What you have to do :: Reproduce exactly the lines of the material beneath, from the line that contains "261C311 266 314" to the line that contains "328C253 325 259", both included, and no other lines.

Data for this exercise ::
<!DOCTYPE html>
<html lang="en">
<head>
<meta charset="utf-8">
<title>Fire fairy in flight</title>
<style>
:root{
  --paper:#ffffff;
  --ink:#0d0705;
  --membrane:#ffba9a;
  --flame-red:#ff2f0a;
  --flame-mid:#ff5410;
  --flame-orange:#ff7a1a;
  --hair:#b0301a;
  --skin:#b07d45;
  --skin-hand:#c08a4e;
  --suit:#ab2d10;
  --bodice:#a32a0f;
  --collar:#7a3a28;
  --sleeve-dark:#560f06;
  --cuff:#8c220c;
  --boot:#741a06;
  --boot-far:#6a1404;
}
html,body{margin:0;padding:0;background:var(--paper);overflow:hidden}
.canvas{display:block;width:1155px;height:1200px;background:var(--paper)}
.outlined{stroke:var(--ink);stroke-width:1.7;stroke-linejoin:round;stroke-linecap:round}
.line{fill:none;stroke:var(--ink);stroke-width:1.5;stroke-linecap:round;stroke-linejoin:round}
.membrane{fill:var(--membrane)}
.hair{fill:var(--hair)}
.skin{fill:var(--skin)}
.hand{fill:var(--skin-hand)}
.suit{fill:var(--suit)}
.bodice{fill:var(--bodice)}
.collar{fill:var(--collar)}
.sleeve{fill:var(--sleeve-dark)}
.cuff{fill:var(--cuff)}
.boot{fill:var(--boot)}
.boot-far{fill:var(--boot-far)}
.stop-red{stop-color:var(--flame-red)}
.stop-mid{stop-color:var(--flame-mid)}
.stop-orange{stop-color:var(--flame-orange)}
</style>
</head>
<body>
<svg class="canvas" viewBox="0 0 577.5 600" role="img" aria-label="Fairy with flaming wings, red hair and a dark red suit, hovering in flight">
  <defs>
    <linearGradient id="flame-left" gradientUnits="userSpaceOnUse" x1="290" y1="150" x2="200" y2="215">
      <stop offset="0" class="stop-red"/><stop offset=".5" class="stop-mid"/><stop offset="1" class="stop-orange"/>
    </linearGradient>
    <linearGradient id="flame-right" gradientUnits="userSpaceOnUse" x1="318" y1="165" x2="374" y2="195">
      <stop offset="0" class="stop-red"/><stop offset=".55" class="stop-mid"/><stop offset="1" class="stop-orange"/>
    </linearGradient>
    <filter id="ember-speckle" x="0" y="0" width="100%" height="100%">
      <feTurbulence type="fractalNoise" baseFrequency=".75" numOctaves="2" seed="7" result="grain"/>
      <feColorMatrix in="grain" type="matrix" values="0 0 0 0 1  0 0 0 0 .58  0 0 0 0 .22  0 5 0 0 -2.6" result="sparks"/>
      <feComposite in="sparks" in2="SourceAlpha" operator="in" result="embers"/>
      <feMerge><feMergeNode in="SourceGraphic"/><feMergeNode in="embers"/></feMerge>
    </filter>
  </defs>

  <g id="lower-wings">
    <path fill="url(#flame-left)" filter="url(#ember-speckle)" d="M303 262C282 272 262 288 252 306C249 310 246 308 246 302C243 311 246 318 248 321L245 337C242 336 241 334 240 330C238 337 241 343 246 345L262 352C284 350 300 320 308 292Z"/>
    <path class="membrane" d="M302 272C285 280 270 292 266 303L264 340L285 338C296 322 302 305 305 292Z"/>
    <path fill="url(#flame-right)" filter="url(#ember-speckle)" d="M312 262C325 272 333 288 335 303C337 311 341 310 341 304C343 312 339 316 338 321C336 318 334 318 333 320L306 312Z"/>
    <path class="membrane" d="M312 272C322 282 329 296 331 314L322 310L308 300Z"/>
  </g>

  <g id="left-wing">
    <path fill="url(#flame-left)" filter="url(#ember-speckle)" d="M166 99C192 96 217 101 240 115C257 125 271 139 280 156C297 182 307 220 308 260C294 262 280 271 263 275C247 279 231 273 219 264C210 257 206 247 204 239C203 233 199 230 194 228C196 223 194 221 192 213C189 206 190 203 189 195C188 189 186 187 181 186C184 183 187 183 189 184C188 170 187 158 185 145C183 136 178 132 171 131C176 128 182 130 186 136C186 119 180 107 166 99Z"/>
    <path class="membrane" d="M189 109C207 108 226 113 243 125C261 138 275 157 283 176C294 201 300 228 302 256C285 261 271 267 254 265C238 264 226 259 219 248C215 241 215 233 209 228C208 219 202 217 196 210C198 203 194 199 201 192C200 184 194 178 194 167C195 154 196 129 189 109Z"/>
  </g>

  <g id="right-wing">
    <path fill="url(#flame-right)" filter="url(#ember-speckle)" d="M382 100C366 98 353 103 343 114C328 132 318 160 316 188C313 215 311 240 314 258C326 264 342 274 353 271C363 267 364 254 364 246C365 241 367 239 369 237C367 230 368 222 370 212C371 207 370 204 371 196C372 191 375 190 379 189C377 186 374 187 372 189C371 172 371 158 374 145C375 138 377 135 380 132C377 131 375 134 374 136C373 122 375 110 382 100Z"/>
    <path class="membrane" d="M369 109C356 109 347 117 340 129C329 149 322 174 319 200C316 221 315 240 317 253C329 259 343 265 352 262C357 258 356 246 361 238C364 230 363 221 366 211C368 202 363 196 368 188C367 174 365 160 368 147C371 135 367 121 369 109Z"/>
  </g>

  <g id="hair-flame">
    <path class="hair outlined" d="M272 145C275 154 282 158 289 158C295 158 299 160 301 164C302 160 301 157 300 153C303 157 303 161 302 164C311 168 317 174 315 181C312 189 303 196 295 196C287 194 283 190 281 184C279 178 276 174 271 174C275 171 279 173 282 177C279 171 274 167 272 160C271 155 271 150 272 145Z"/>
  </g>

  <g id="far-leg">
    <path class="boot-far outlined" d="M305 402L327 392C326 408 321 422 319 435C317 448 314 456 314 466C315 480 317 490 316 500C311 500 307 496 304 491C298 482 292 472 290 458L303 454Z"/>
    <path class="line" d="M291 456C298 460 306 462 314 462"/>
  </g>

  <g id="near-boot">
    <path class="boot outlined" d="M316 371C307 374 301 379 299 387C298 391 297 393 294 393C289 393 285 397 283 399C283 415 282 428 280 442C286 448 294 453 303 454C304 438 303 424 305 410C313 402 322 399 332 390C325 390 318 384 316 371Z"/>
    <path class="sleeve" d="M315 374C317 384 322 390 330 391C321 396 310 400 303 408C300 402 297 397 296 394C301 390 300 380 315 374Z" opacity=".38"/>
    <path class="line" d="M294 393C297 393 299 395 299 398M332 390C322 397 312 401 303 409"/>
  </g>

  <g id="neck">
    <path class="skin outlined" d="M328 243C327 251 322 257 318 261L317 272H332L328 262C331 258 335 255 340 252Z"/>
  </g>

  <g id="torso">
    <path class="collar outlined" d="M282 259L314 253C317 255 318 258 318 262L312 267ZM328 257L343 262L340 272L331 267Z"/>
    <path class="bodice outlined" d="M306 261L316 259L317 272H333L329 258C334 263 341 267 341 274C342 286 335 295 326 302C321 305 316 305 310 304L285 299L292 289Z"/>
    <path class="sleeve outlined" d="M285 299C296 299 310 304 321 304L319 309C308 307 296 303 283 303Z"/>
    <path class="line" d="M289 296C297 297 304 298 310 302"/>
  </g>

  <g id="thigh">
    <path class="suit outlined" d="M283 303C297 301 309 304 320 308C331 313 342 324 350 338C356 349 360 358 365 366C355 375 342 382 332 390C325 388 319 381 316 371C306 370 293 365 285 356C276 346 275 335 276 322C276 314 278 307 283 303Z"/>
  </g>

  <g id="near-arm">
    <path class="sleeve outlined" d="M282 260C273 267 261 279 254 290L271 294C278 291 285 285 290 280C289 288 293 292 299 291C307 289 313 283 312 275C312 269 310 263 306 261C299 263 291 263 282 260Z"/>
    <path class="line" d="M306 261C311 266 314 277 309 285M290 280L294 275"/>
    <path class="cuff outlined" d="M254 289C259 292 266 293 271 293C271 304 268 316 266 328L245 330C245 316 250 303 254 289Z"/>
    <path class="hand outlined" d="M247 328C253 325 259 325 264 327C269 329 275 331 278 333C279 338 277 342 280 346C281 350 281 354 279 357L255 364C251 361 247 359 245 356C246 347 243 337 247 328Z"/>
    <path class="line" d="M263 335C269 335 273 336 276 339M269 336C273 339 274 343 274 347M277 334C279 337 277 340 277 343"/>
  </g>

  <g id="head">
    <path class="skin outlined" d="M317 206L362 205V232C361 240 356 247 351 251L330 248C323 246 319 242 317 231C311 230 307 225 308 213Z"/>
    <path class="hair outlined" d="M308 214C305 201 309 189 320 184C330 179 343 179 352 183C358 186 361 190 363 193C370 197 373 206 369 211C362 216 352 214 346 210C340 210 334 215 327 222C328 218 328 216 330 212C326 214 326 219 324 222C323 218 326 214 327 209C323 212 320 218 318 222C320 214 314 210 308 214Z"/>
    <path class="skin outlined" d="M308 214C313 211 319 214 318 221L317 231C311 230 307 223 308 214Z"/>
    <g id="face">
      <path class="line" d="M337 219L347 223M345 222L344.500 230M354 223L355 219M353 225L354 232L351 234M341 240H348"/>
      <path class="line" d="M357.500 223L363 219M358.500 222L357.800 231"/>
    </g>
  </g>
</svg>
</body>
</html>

Answer space ::
    <path class="line" d="M306 261C311 266 314 277 309 285M290 280L294 275"/>
    <path class="cuff outlined" d="M254 289C259 292 266 293 271 293C271 304 268 316 266 328L245 330C245 316 250 303 254 289Z"/>
    <path class="hand outlined" d="M247 328C253 325 259 325 264 327C269 329 275 331 278 333C279 338 277 342 280 346C281 350 281 354 279 357L255 364C251 361 247 359 245 356C246 347 243 337 247 328Z"/>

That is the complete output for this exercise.